Since we live in the same fallen world Jesus came to,  so we will share in the same kind of suffering that opposed Him in His own discipleship.   It’s not that we will face that same Roman cross,  but we will bear a cross of various sufferings  as people who are called to be holy  in an unholy world.   We can endure that suffering  because of the majestic view that Jesus has saved us.     The death & resurrection of Jesus is the hope that ‘is in you.’   Jesus is the reason we will be blessed,  even when struggling.

And Jesus’ suffering for other sinners  is the reason we can respond to them with gentleness & respect  when we are slandered for our faith,  or reviled for our good behavior.   Jesus puts away our fears  because all powers we face  are subjected to Him.


Albrecht Altdorfer was an engraver & painter working in Germany  in Martin Luther’s day,  about 500 yrs ago.   Altdorfer is noted for his ability to paint some Biblical scenes of Jesus suffering with a background of very colorful landscapes.  It’s this same idea of juxtaposing  beauty with struggle,  or blessing & suffering.   This tension is that lesson in Christian living; suffering for the faith  always occurs within a much larger beautiful scene of God’s blessed & saving work in the world.

In one of his paintings,  Altdorfer shows Jesus praying in Gethsemane.  In the foreground,  we see Peter resting on a rock, facing away from Jesus;  John is asleep on his back,  & James is seated with his head down.   Behind them,  in the center of the painting,  is Jesus.   He is kneeling before the face of a cliff,  and an angel is bringing him the cup of suffering He will drink.    And back in the distance,  behind Jesus,  is the posse on their way to arrest Jesus,  led by Judas,  coming out of a red/orange background,  as if lit by the fires of hell.

Now,  the arrangement of the people is a lesson in itself.   The disciples are asleep & defenseless.   And kneeling between the disciples & the forces of darkness is Jesus.  His prayer is their defense;  His willingness to bear the cup of God’s wrath is their salvation;  altho He appears weak under suffering,  He is the power of God that protects His people.   And because Jesus stands between the disciples and the forces of darkness,  nothing will be able to come upon them  that has not first come thru Jesus.

That is a picture of the suffering in your life =  it has been filtered thru your Savior;

it cannot harm you or your faith;   it is meant to toughen you, & give your faith focus. That must be true,  since Jesus is the Victor,  having triumphed over all evil in His death & resurrection.

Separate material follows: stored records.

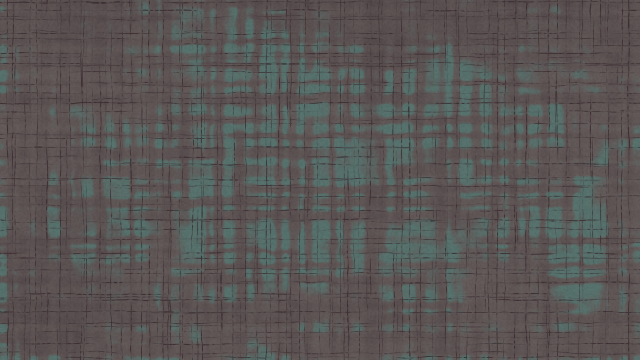
This texture is drawn by a WebGL 1 fragment shader. Its source:

```glsl
precision highp float;
uniform vec2 u_resolution;

const vec3 BROWN = vec3(0.386, 0.346, 0.344);
const vec3 DARK_BROWN = vec3(0.270, 0.228, 0.240);
const vec3 TEAL = vec3(0.325, 0.465, 0.440);
const vec3 THREAD = vec3(0.215, 0.155, 0.175);

const float BAND_SPACING = 0.046;
const float BAND_WIDTH = 0.0125;
const float BAND_SOFTNESS = 0.008;
const float PLAID_SPACING = 0.285;
const float PLAID_WIDTH = 0.026;
const float PLAID_SOFTNESS = 0.026;
const float THREAD_SPACING = 0.029;
const float THREAD_WIDTH = 0.0012;
const float THREAD_OPACITY = 0.66;
const float TEAL_OPACITY = 0.80;
const float GRAIN = 0.030;

float hash(vec2 p) {
    vec3 q = fract(vec3(p.xyx) * 0.1031);
    q += dot(q, q.yzx + 33.33);
    return fract((q.x + q.y) * q.z);
}

float noise(vec2 p) {
    vec2 i = floor(p);
    vec2 f = fract(p);
    f = f * f * (3.0 - 2.0 * f);
    return mix(mix(hash(i), hash(i + vec2(1.0, 0.0)), f.x),
               mix(hash(i + vec2(0.0, 1.0)), hash(i + vec2(1.0, 1.0)), f.x), f.y);
}

float fbm(vec2 p) {
    float sum = 0.0;
    float gain = 0.53;
    for (int i = 0; i < 4; i++) {
        sum += gain * noise(p);
        p = p * 2.03 + 17.3;
        gain *= 0.5;
    }
    return sum;
}

// Coverage of wavering strokes along p.x; gate sets how often they break
float strokes(vec2 p, float spacing, float width, float softness, float rate, float gate, float seed) {
    float cell = floor(p.y / spacing);
    float cover = 0.0;
    for (int i = -1; i <= 1; i++) {
        float id = cell + float(i);
        float shift = hash(vec2(id + 40.0, seed));
        float weight = hash(vec2(id + 90.0, seed + 5.0));
        vec2 track = vec2(p.x * rate + shift * 60.0, id * 3.7 + seed);
        float center = (id + 0.5 + 0.6 * (shift - 0.5)) * spacing;
        center += spacing * 0.18 * (noise(track * vec2(0.9, 1.0) + 31.0) - 0.5);
        float halfWidth = width * (0.6 + 0.8 * weight);
        float edge = abs(p.y - center);
        float line = 1.0 - smoothstep(halfWidth - softness, halfWidth + softness, edge);
        float presence = smoothstep(gate - 0.22, gate + 0.22, noise(track));
        cover = max(cover, line * presence);
    }
    return cover;
}

void main() {
    vec2 p = gl_FragCoord.xy / u_resolution.y;
    float aspect = u_resolution.x / u_resolution.y;
    float pixel = 1.0 / u_resolution.y;
    vec2 warp = vec2(noise(p * 30.0), noise(p * 30.0 + 50.0)) - 0.5;
    vec2 q = p + 0.009 * warp;

    // Soft woven bands and a wider plaid
    float across = strokes(q, BAND_SPACING, BAND_WIDTH, BAND_SOFTNESS, 9.0, 0.28, 3.0);
    float upward = strokes(q.yx, BAND_SPACING * 1.08, BAND_WIDTH, BAND_SOFTNESS, 7.0, 0.28, 21.0);
    float plaidAcross = strokes(q, PLAID_SPACING, PLAID_WIDTH, PLAID_SOFTNESS, 2.0, 0.4, 47.0);
    float plaidUpward = strokes(q.yx, PLAID_SPACING, PLAID_WIDTH, PLAID_SOFTNESS, 2.0, 0.4, 63.0);
    float plaid = max(plaidAcross, plaidUpward);
    float gaps = (1.0 - 0.85 * across) * (1.0 - 0.82 * upward) * (1.0 - 0.55 * plaid);

    // Teal shows in scattered gaps, mostly inside, and along the left and lower edges
    vec2 offset = (p - vec2(0.56 * aspect, 0.50)) / vec2(0.62 * aspect, 0.52);
    float middle = exp(-dot(offset, offset));
    float rim = max(1.0 - smoothstep(0.0, 0.04, p.x), 0.8 - 0.8 * smoothstep(0.0, 0.035, p.y));
    float cloud = 0.4 * fbm(p * 5.0 + 8.0) + 0.6 * fbm(p * 13.0 + 40.0);
    float exposure = smoothstep(0.50, 0.98, 0.46 * middle + 0.92 * cloud);
    exposure = max(exposure, rim * smoothstep(0.25, 0.6, cloud));
    float teal = smoothstep(0.08, 0.75, gaps * (0.3 + exposure)) * smoothstep(0.0, 0.8, exposure);

    // Base wash, darker along bands, at overlaps, the top and the lower left
    float shade = 0.07 * (across + upward) + 0.12 * across * upward + 0.10 * plaid;
    shade += 0.34 * smoothstep(0.68, 1.05, p.y) * fbm(p * 4.0 + 70.0);
    shade += 0.16 * (1.0 - smoothstep(0.0, 0.45, length(p - vec2(0.12, 0.2))));
    shade += 0.20 * (fbm(p * vec2(14.0, 20.0) + 25.0) - 0.5);
    vec3 color = mix(BROWN, DARK_BROWN, clamp(shade, 0.0, 0.8));
    color = mix(color, TEAL, TEAL_OPACITY * teal);

    // Thin, dry, broken threads in both directions
    float soft = max(0.0010, 0.55 * pixel);
    vec2 t = p + 0.003 * warp;
    float threads = strokes(t, THREAD_SPACING, THREAD_WIDTH, soft, 11.0, 0.46, 82.0);
    threads = max(threads, strokes(t.yx, THREAD_SPACING, THREAD_WIDTH, soft, 9.0, 0.46, 101.0));
    threads = max(threads, 0.75 * strokes(t, THREAD_SPACING * 1.3, THREAD_WIDTH, soft, 14.0, 0.5, 133.0));
    threads = max(threads, 0.75 * strokes(t.yx, THREAD_SPACING * 1.2, THREAD_WIDTH, soft, 12.0, 0.5, 157.0));
    float scratch = 0.3 + 0.9 * smoothstep(0.15, 0.7, noise(p * 140.0));
    color = mix(color, THREAD, clamp(THREAD_OPACITY * threads * scratch, 0.0, 1.0));

    color += GRAIN * (noise(p * 230.0) - 0.5);
    gl_FragColor = vec4(color, 1.0);
}
```
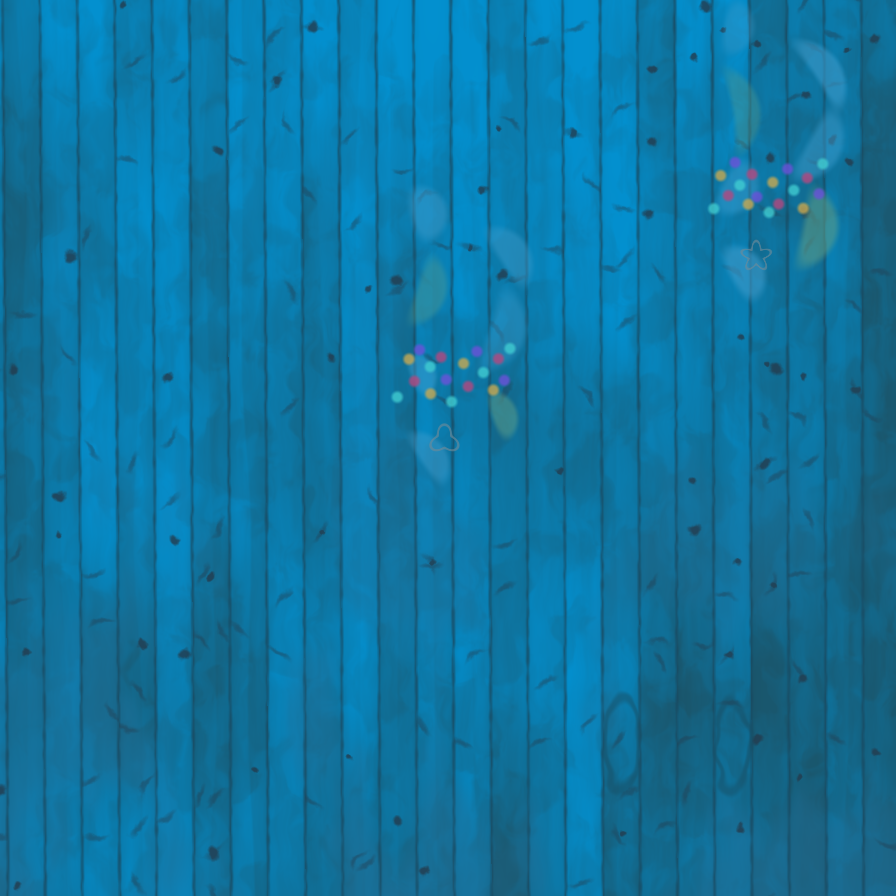
This texture is drawn by a Shadertoy shader. Its source:

```glsl
float hash(vec2 p) {
    vec3 q = fract(vec3(p.xyx) * 0.1031);
    q += dot(q, q.yzx + 33.33);
    return fract((q.x + q.y) * q.z);
}

float noise(vec2 p) {
    vec2 i = floor(p), f = fract(p);
    f = f * f * (3.0 - 2.0 * f);
    return mix(mix(hash(i), hash(i + vec2(1, 0)), f.x),
               mix(hash(i + vec2(0, 1)), hash(i + vec2(1, 1)), f.x), f.y);
}

float fbm(vec2 p) {
    float sum = 0.0, amp = 0.5;
    for (int i = 0; i < 4; i++) {
        sum += amp * noise(p);
        p = p * 2.03 + 17.3;
        amp *= 0.5;
    }
    return sum / 0.9375;
}

mat2 rotate(float a) {
    return mat2(cos(a), sin(a), -sin(a), cos(a));
}

// Brightness of the painted wood, from 0 (grey) to 1 (vivid)
float paintTone(vec2 uv, float plank, float across) {
    vec2 offset = vec2(plank * 7.3, plank * 3.1);
    vec2 warp = vec2(noise(uv * 40.0), noise(uv * 40.0 + 31.0)) - 0.5;
    float tone = 0.70 + 0.34 * (uv.y - 0.5) - 0.22 * smoothstep(0.66, 0.76, uv.x);
    tone -= 0.12 * (1.0 - smoothstep(0.0, 0.09, uv.x));
    tone += 0.30 * (hash(vec2(plank, 4.0)) - 0.5);
    tone += 0.75 * (fbm(uv * vec2(5.0, 4.0) + 8.0) - 0.5);
    tone += 0.50 * (noise(vec2(plank * 5.7, uv.y * 4.0)) - 0.5);
    tone += 0.30 * (fbm(uv * vec2(75.0, 8.0) + offset + 0.6 * warp) - 0.5);
    float patches = fbm(uv * vec2(34.0, 22.0) + offset + 0.8 * warp);
    tone += 0.17 * (smoothstep(0.36, 0.60, patches) - 0.5);
    float split = 0.5 + 0.3 * (noise(vec2(plank * 3.0, uv.y * 5.0)) - 0.5);
    float strip = smoothstep(split - 0.04, split + 0.04, across);
    return tone + 0.14 * (strip - 0.5) * (hash(vec2(plank, 2.0)) * 2.0 - 1.4);
}

// Knots and ragged cracks, two layers of cells along each plank
float knots(vec2 uv, float plank, float across) {
    float mask = 0.0;
    vec2 wobble = 0.010 * (vec2(fbm(uv * 80.0), fbm(uv * 80.0 + 50.0)) - 0.5);
    for (int layer = 0; layer < 2; layer++) {
        float row = uv.y * 17.0 + hash(vec2(plank, 20.0 + float(layer)));
        vec2 id = vec2(plank + 40.0 * float(layer), floor(row));
        vec2 spot = vec2(0.15 + 0.7 * hash(id + 11.0), 0.3 + 0.4 * hash(id + 23.0));
        vec2 d = (vec2(across, fract(row)) - spot) / vec2(24.0, 17.0) + wobble;
        float size = 0.003 + 0.0035 * hash(id + 37.0);
        float core = 1.0 - smoothstep(0.5, 1.4, length(d) / size);
        vec2 c = rotate(2.4 * hash(id + 41.0) - 1.2) * d;
        c.y += 22.0 * c.x * c.x * (2.0 * hash(id + 47.0) - 1.0);
        float crack = 1.0 - smoothstep(0.2, 1.2, length(c / vec2(0.015, 0.004)));
        mask = max(mask, 0.8 * core * step(0.92, hash(id + 3.0)));
        mask = max(mask, 0.42 * crack * step(0.84, hash(id + 53.0)));
    }
    return mask;
}

// Oval grain rings low on two planks
float grainRings(vec2 uv) {
    float mask = 0.0;
    for (int i = 0; i < 2; i++) {
        vec2 d = uv - vec2(0.694 + 0.124 * float(i), 0.17);
        d += 0.008 * (noise(uv * 50.0) - 0.5);
        float ring = abs(length(d / vec2(0.019, 0.05)) - 1.0);
        mask = max(mask, 1.0 - smoothstep(0.03, 0.22, ring));
    }
    return mask;
}

// Faded smears, confetti spots and a small outline around a centre
vec3 decorate(vec3 col, vec2 p, float seed, float petals, float px) {
    for (int i = 0; i < 7; i++) {
        vec2 id = vec2(float(i), seed);
        vec2 at = vec2((i % 2 == 0 ? -0.04 : 0.05) + 0.02 * hash(id), 0.045 * float(i) - 0.09);
        vec2 radii = vec2(0.014 + 0.008 * hash(id + 2.0), 0.022 + 0.026 * hash(id + 5.0));
        vec2 d = rotate(1.2 * hash(id + 8.0) - 0.6) * (p - at);
        d.x += 6.0 * d.y * d.y;
        float smear = 1.0 - smoothstep(0.7, 1.2, length(d / radii));
        vec3 tint = i % 3 == 1 ? vec3(0.36, 0.62, 0.54) : vec3(0.24, 0.61, 0.80);
        col = mix(col, tint, smear * (0.3 + 0.3 * hash(id + 14.0)));
    }
    for (int i = 0; i < 17; i++) {
        vec2 id = vec2(float(i), seed + 60.0);
        vec2 at = vec2((float(i) - 8.0) * 0.0078, 0.06 * (fract(float(i) * 0.618 + 0.1) - 0.5));
        at += 0.008 * (hash(id) - 0.5);
        float spot = 1.0 - smoothstep(0.0035, 0.0045 + max(0.004, px), length(p - at));
        vec3 tint = vec3(0.25, 0.80, 0.82);
        if (i % 4 == 1) tint = vec3(0.78, 0.66, 0.32);
        if (i % 4 == 2) tint = vec3(0.70, 0.28, 0.50);
        if (i % 4 == 3) tint = vec3(0.42, 0.32, 0.85);
        col = mix(col, tint, 0.8 * spot);
    }
    vec2 d = p - vec2(-0.012, -0.074);
    float edge = 0.013 + 0.004 * cos(petals * atan(d.x, d.y));
    float line = 1.0 - smoothstep(0.0006, 0.0012 + px, abs(length(d) - edge));
    return mix(col, vec3(0.42, 0.54, 0.60), 0.65 * line);
}

void mainImage(out vec4 fragColor, in vec2 fragCoord) {
    vec2 uv = fragCoord / iResolution.xy;
    float px = 1.0 / iResolution.y;

    // Slightly leaning planks, 24 across
    float board = (uv.x - 0.003 - 0.006 * (1.0 - uv.y) * (1.0 - 0.6 * uv.x)) * 24.0;
    float plank = floor(board) + 1.0, across = fract(board);
    float tone = paintTone(uv, plank, across);
    vec3 col = mix(vec3(0.10, 0.34, 0.43), vec3(0.02, 0.54, 0.77), clamp(tone, 0.0, 1.12));

    // Greyed wear in the lower part
    float wear = smoothstep(0.45, 0.7, fbm(uv * vec2(12.0, 5.0) + 70.0)) * (1.0 - uv.y);
    col = mix(col, vec3(0.13, 0.44, 0.60), 0.5 * wear);

    // Beaded dark seams with a faint shade beside them
    float seam = min(across, 1.0 - across) / 24.0;
    float beads = noise(vec2(plank * 5.0 + step(0.5, across), uv.y * 95.0));
    float groove = 1.0 - smoothstep(0.0002, 0.0014 + 0.0012 * beads + px, seam);
    col *= 1.0 - 0.06 * exp(-seam * 300.0);
    col = mix(col, vec3(0.10, 0.29, 0.38), groove * (0.35 + 0.4 * beads));

    col = mix(col, vec3(0.09, 0.31, 0.40), 0.5 * grainRings(uv));
    col = mix(col, vec3(0.14, 0.23, 0.30), knots(uv, plank, across));
    col = decorate(col, uv - vec2(0.508, 0.583), 3.0, 3.0, px);
    col = decorate(col, uv - vec2(0.856, 0.788), 12.0, 5.0, px);
    fragColor = vec4(clamp(col, 0.0, 1.0), 1.0);
}
```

And since you have been baptized into Jesus  = the same Jesus who oversaw the salvation of Noah & family thru the flood,  so not even the worst suffering can drown your hope.   And not only that,  says Peter,  Jesus’ victory is so thorough,  that Jesus descended into hell,  but not to suffer.    He went to proclaim His eternal victory  to all those souls & evil spirits who could not witness it being accomplished on earth.  They needed to know the truth of salvation in Christ  which they rejected – forever.

This is how Peter gives us a glimpse of the wide & majestic glory of God  so as not to be overwhelmed by whatever struggle or suffering we face in our days.   Jesus suffered with us & for us;  Jesus conquered death, & ascended to rule over all things;  Jesus is our way back to God

When -in our life-  we face a rock wall,  when we are pressed up against it,  when it appears that we are all alone,   not sure if we can find a hand-hold or foot-hold,  when we struggle in fear of the danger of facing death;  ==  when for a moment we think that no one has faced suffering like we are facing,   the Holy Spirit brings to our mind-of-faith – Jesus, our Suffering Savior.

He & His work  is the larger, majestic,  more colorful picture of the loving mercy of God  that we can count on.    Jesus reigns;  and He is with you daily;   He is leading all His disciples =including you=   thru this world  to enter safely into the kingdom of heaven.